Nothing in the records should differ when you write them out again.

*** Opening of Data under study ***

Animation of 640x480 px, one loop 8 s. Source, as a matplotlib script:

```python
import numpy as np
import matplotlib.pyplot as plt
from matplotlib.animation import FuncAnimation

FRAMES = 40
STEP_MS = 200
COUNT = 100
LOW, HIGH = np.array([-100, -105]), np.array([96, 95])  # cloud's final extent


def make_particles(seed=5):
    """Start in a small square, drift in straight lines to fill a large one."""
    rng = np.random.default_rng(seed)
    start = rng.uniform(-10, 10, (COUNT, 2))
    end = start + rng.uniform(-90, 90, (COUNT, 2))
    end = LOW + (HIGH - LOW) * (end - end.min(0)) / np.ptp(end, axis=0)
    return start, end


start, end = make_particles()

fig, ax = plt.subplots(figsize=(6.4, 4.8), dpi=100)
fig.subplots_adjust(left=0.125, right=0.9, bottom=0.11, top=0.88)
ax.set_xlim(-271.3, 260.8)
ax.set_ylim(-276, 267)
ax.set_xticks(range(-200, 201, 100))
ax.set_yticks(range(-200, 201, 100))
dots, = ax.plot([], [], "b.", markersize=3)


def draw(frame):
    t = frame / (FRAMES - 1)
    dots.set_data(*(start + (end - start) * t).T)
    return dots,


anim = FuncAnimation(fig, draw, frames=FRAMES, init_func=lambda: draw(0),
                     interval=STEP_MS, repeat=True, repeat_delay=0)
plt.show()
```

*** Close of Data under study ***

◆ **Solution to this problem**:
Animation of 640x480 px, one loop 8 s. Source, as a matplotlib script:

```python
import numpy as np
import matplotlib.pyplot as plt
from matplotlib.animation import FuncAnimation

FRAMES = 40
STEP_MS = 200
COUNT = 100
LOW, HIGH = np.array([-100, -105]), np.array([96, 95])  # cloud's final extent


def make_particles(seed=5):
    """Start in a small square, drift in straight lines to fill a large one."""
    rng = np.random.default_rng(seed)
    start = rng.uniform(-10, 10, (COUNT, 2))
    end = start + rng.uniform(-90, 90, (COUNT, 2))
    end = LOW + (HIGH - LOW) * (end - end.min(0)) / np.ptp(end, axis=0)
    return start, end


start, end = make_particles()

fig, ax = plt.subplots(figsize=(6.4, 4.8), dpi=100)
fig.subplots_adjust(left=0.125, right=0.9, bottom=0.11, top=0.88)
ax.set_xlim(-271.3, 260.8)
ax.set_ylim(-276, 267)
ax.set_xticks(range(-200, 201, 100))
ax.set_yticks(range(-200, 201, 100))
dots, = ax.plot([], [], "b.", markersize=3)


def draw(frame):
    t = frame / (FRAMES - 1)
    dots.set_data(*(start + (end - start) * t).T)
    return dots,


anim = FuncAnimation(fig, draw, frames=FRAMES, init_func=lambda: draw(0),
                     interval=STEP_MS, repeat=True, repeat_delay=0)
plt.show()
```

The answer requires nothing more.